Docuseries mushroomed in 2021 as streamers ramped up their offerings, and viewers were the beneficiaries. The wide array of series ran the gamut from investigative to ruminative, tackling sports, crime and music.
Mexico’s most bankable stars, Gael García Bernal and Diego Luna, have teamed up with L.A. and Miami-based Exile Content to produce Travis Gutiérrez Senger’s documentary on the groundbreaking art group, “ASCO: Without Permission.”
A Documentary on Women in the Restaurant Business.
The 29-minute film follows three professionals as they manage working in male-dominated spaces.
Showtime has released the first trailer for their new documentary Ready For War, which sheds a light on the often-overlooked issue of deported United States military veterans.
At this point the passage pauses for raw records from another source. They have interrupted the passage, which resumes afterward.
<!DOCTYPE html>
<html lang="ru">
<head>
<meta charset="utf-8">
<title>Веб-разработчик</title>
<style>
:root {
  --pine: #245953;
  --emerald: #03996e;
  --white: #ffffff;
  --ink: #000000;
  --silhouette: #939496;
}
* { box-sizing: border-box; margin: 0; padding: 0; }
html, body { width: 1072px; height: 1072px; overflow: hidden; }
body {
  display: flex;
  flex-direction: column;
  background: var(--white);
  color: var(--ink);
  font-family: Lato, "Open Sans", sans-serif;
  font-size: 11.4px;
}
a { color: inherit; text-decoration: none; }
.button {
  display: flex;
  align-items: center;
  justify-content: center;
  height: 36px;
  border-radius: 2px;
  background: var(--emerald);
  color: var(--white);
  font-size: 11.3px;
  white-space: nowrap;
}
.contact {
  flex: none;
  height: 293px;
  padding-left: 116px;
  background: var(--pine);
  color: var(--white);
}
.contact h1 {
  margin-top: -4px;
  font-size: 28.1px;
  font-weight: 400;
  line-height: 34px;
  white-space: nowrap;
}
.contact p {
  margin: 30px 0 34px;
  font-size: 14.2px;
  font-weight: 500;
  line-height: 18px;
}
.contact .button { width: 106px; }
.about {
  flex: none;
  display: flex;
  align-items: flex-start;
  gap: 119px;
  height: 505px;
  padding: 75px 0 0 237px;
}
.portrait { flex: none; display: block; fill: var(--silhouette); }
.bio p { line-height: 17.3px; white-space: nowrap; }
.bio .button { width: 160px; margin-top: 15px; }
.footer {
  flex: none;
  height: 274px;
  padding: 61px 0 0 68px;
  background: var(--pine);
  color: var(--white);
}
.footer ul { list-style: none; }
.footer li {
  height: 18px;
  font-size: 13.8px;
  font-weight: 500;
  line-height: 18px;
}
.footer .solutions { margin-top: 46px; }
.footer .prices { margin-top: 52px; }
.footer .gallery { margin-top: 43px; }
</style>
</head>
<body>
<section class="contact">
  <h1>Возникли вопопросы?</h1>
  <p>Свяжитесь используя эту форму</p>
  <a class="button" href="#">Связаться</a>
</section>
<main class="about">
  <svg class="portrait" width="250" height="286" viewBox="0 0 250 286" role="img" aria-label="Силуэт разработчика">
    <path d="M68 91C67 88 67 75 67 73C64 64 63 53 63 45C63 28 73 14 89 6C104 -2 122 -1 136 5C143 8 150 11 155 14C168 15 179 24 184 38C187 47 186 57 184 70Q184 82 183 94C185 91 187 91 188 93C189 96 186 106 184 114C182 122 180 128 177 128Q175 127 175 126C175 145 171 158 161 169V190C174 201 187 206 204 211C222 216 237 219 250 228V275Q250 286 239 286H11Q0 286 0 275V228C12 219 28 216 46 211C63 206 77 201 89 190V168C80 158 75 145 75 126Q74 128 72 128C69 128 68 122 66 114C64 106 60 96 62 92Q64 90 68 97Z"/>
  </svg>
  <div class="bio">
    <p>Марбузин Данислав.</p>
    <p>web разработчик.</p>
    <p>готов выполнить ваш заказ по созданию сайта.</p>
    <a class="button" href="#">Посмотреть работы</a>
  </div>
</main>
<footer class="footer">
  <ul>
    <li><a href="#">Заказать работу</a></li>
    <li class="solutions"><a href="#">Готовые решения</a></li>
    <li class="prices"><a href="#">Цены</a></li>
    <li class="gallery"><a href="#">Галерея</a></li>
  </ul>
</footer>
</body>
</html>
The feature docu will debut on the premium cabler on November 22 at 9 p.m. ET/PT. Prior to that, it will have its Los Angeles premiere at the AFI Fest on November 19. The film had its world premiere at the Toronto International Film Festival in September.
Hollywood heavyweight David Ayer and singer-songwriter Drake helped to produce Showtime's 'Ready for War,' a documentary about military veterans deported to Mexico.
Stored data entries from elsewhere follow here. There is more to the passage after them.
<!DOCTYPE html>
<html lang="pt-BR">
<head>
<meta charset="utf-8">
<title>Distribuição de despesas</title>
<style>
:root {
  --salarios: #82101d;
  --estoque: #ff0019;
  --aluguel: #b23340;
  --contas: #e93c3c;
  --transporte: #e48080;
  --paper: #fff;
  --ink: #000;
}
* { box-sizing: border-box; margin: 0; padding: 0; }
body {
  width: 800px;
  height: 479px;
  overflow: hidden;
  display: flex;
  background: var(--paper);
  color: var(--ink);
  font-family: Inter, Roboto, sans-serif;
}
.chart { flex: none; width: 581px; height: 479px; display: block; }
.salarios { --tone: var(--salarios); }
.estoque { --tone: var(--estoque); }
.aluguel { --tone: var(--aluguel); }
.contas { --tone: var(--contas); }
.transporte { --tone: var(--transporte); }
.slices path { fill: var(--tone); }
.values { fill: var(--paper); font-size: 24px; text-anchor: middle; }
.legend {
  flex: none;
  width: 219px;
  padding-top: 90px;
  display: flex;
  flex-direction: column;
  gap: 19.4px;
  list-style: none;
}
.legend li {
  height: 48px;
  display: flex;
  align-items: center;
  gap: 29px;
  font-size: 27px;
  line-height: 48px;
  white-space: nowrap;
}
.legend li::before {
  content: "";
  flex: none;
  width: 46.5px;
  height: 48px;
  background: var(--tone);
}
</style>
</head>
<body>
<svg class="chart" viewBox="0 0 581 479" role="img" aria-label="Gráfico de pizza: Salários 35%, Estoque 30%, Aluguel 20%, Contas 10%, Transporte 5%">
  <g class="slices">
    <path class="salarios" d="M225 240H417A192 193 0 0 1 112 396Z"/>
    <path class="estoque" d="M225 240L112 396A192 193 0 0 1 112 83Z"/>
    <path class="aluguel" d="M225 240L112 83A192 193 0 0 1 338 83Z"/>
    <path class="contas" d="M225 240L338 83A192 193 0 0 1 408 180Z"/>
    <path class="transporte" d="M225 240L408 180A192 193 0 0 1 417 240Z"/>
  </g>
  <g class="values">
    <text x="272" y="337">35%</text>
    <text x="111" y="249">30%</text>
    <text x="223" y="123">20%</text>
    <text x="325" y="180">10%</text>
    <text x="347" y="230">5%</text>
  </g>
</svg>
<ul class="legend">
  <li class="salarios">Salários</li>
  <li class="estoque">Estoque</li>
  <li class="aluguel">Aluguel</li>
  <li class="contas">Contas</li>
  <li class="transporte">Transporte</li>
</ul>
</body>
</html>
‘Just Mercy,’ ‘And Then We Danced,’ ‘Ready for War’ Take Top Audience Awards At 55th Chicago International Film Festival
Three military veterans denied U.S. citizenship and deported back to Mexico encourage audiences to rally behind the fight of their lives.
The documentary Ready For War, directed by Andrew Renzi and executive produced by Drake and co-manager Adel Nur (a.k.a. Future The Prince), premiered recently at the Toronto International Film Festival (TIFF), and the subject might infuriate some people.
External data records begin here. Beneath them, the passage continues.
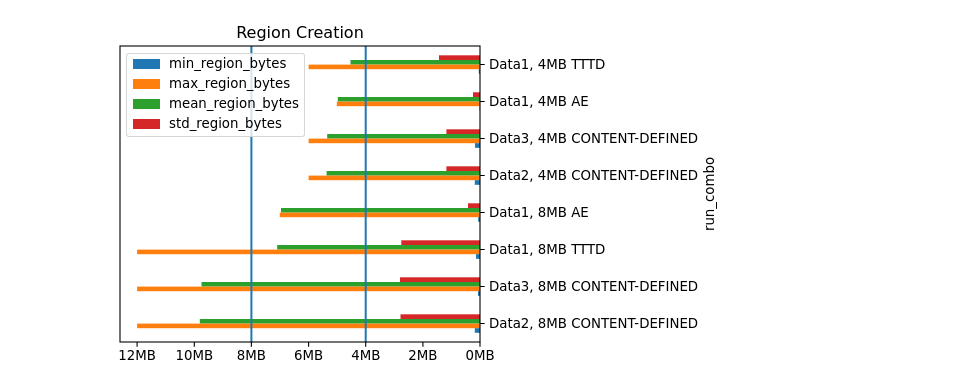
<!DOCTYPE html>
<html lang="en">
<head>
<meta charset="utf-8">
<title>Region Creation</title>
<style>
:root {
  --min: #1f77b4;
  --max: #ff7f0e;
  --mean: #2ca02c;
  --std: #d62728;
  --ink: #000;
  --paper: #fff;
}
* { box-sizing: border-box; margin: 0; padding: 0; }
html, body { width: 960px; height: 384px; overflow: hidden; background: var(--paper); }
.chart {
  position: relative;
  width: 960px;
  height: 384px;
  overflow: hidden;
  background: var(--paper);
  color: var(--ink);
  font: 13.33px/20px "DejaVu Sans", sans-serif;
  white-space: nowrap;
}
ul { list-style: none; }
.title {
  position: absolute;
  left: 120px; top: 22px;
  width: 360px;
  font-size: 16px;
  font-weight: 400;
  line-height: 21px;
  text-align: center;
}
.plot { position: absolute; left: 0; top: 0; }
.min { fill: var(--min); background: var(--min); }
.max { fill: var(--max); background: var(--max); }
.mean { fill: var(--mean); background: var(--mean); }
.std { fill: var(--std); background: var(--std); }
.targets { stroke: var(--min); stroke-width: 2; }
.frame { fill: none; stroke: var(--ink); stroke-width: 1.1; }
.legend {
  position: absolute;
  left: 126px; top: 53px;
  width: 179px; height: 84px;
  padding: 0 0 0 6px;
  border: 1.3px solid rgba(204, 204, 204, .8);
  border-radius: 3px;
  background: rgba(255, 255, 255, .8);
}
.legend li { display: flex; align-items: center; gap: 9.5px; height: 20px; }
.swatch { width: 26.5px; height: 9.5px; }
.runs {
  position: absolute;
  left: 489px; top: 46px;
  height: 296px;
  display: grid;
  grid-template-rows: repeat(8, 37px);
  align-items: center;
}
.sizes {
  position: absolute;
  left: 108.5px; top: 346px;
  width: 400.2px;
  display: grid;
  grid-template-columns: repeat(7, 1fr);
  text-align: center;
}
.axis-name {
  position: absolute;
  left: 660px; top: 184px;
  width: 100px;
  text-align: center;
  transform: rotate(-90deg);
}
</style>
</head>
<body>
<main class="chart">
  <h1 class="title">Region Creation</h1>

  <svg class="plot" width="960" height="384" viewBox="0 0 960 384" role="img" aria-label="Bar chart of region sizes for each run">
    <g class="std">
      <rect x="439" y="55.3" width="41" height="4.7"/>
      <rect x="473" y="92.3" width="7" height="4.7"/>
      <rect x="446.4" y="129.3" width="33.6" height="4.7"/>
      <rect x="446.4" y="166.3" width="33.6" height="4.7"/>
      <rect x="468" y="203.3" width="12" height="4.7"/>
      <rect x="401.3" y="240.3" width="78.7" height="4.7"/>
      <rect x="400" y="277.3" width="80" height="4.7"/>
      <rect x="400.5" y="314.3" width="79.5" height="4.7"/>
    </g>
    <g class="mean">
      <rect x="350.5" y="60" width="129.5" height="4.6"/>
      <rect x="337.8" y="97" width="142.2" height="4.6"/>
      <rect x="327.2" y="134" width="152.8" height="4.6"/>
      <rect x="326.6" y="171" width="153.4" height="4.6"/>
      <rect x="281" y="208" width="199" height="4.6"/>
      <rect x="277.2" y="245" width="202.8" height="4.6"/>
      <rect x="201.5" y="282" width="278.5" height="4.6"/>
      <rect x="199.8" y="319" width="280.2" height="4.6"/>
    </g>
    <g class="max">
      <rect x="308.6" y="64.6" width="171.4" height="4.6"/>
      <rect x="336.8" y="101.6" width="143.2" height="4.6"/>
      <rect x="308.6" y="138.6" width="171.4" height="4.6"/>
      <rect x="308.6" y="175.6" width="171.4" height="4.6"/>
      <rect x="279.8" y="212.6" width="200.2" height="4.6"/>
      <rect x="137.1" y="249.6" width="342.9" height="4.6"/>
      <rect x="137.1" y="286.6" width="342.9" height="4.6"/>
      <rect x="137.1" y="323.6" width="342.9" height="4.6"/>
    </g>
    <g class="min">
      <rect x="478.8" y="69.2" width="1.2" height="4.6"/>
      <rect x="479.6" y="106.2" width=".4" height="4.6"/>
      <rect x="475" y="143.2" width="5" height="4.6"/>
      <rect x="474.8" y="180.2" width="5.2" height="4.6"/>
      <rect x="478.2" y="217.2" width="1.8" height="4.6"/>
      <rect x="476" y="254.2" width="4" height="4.6"/>
      <rect x="478" y="291.2" width="2" height="4.6"/>
      <rect x="474.8" y="328.2" width="5.2" height="4.6"/>
    </g>
    <g class="targets">
      <line x1="251.4" y1="46" x2="251.4" y2="342"/>
      <line x1="365.7" y1="46" x2="365.7" y2="342"/>
    </g>
    <g class="frame">
      <rect x="120" y="46" width="360" height="296"/>
      <path d="M137.1 342v4.7M194.3 342v4.7M251.4 342v4.7M308.6 342v4.7M365.7 342v4.7M422.9 342v4.7M480 342v4.7"/>
      <path d="M480 64.5h4.7M480 101.5h4.7M480 138.5h4.7M480 175.5h4.7M480 212.5h4.7M480 249.5h4.7M480 286.5h4.7M480 323.5h4.7"/>
    </g>
  </svg>

  <ul class="legend">
    <li><span class="swatch min"></span>min_region_bytes</li>
    <li><span class="swatch max"></span>max_region_bytes</li>
    <li><span class="swatch mean"></span>mean_region_bytes</li>
    <li><span class="swatch std"></span>std_region_bytes</li>
  </ul>

  <ul class="runs">
    <li>Data1, 4MB TTTD</li>
    <li>Data1, 4MB AE</li>
    <li>Data3, 4MB CONTENT-DEFINED</li>
    <li>Data2, 4MB CONTENT-DEFINED</li>
    <li>Data1, 8MB AE</li>
    <li>Data1, 8MB TTTD</li>
    <li>Data3, 8MB CONTENT-DEFINED</li>
    <li>Data2, 8MB CONTENT-DEFINED</li>
  </ul>

  <ul class="sizes">
    <li>12MB</li>
    <li>10MB</li>
    <li>8MB</li>
    <li>6MB</li>
    <li>4MB</li>
    <li>2MB</li>
    <li>0MB</li>
  </ul>

  <p class="axis-name">run_combo</p>
</main>
</body>
</html>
Ready for War examines the cause and effect of deporting U.S. military veterans and their forced recruitment by Mexican drug cartels. It is produced by Cedar Park, Kerstin Emhoff and Candice Dragonas’ Prettybird and Drake and Adel Nur’s Dreamcrew. The premium cable network has acquired worldwide rights via Showtime Documentary Films.
Entertainment One is teaming with David Ayer’s and Chris Long’s Cedar Park and Prettybird on Ready for War, a four-part documentary limited series that examines the cause and effect of deporting U.S. military veterans and their forced recruitment by Mexican drug cartels.
Fox has set a premiere date for They Fight, a documentary about one of the nation’s top youth boxing programs, which not only helps young athletes pursue their dreams in the ring but also steers them away from the pitfalls that led to Coach Walt Manigan’s imprisonment.
U.S. outfit Argent Pictures is turning its Fox Sports boxing documentary They Fight into a narrative feature film.
Andrew Renzi directed the original documentary and will write the screenplay for the new feature. Mandalay Pictures will also produce.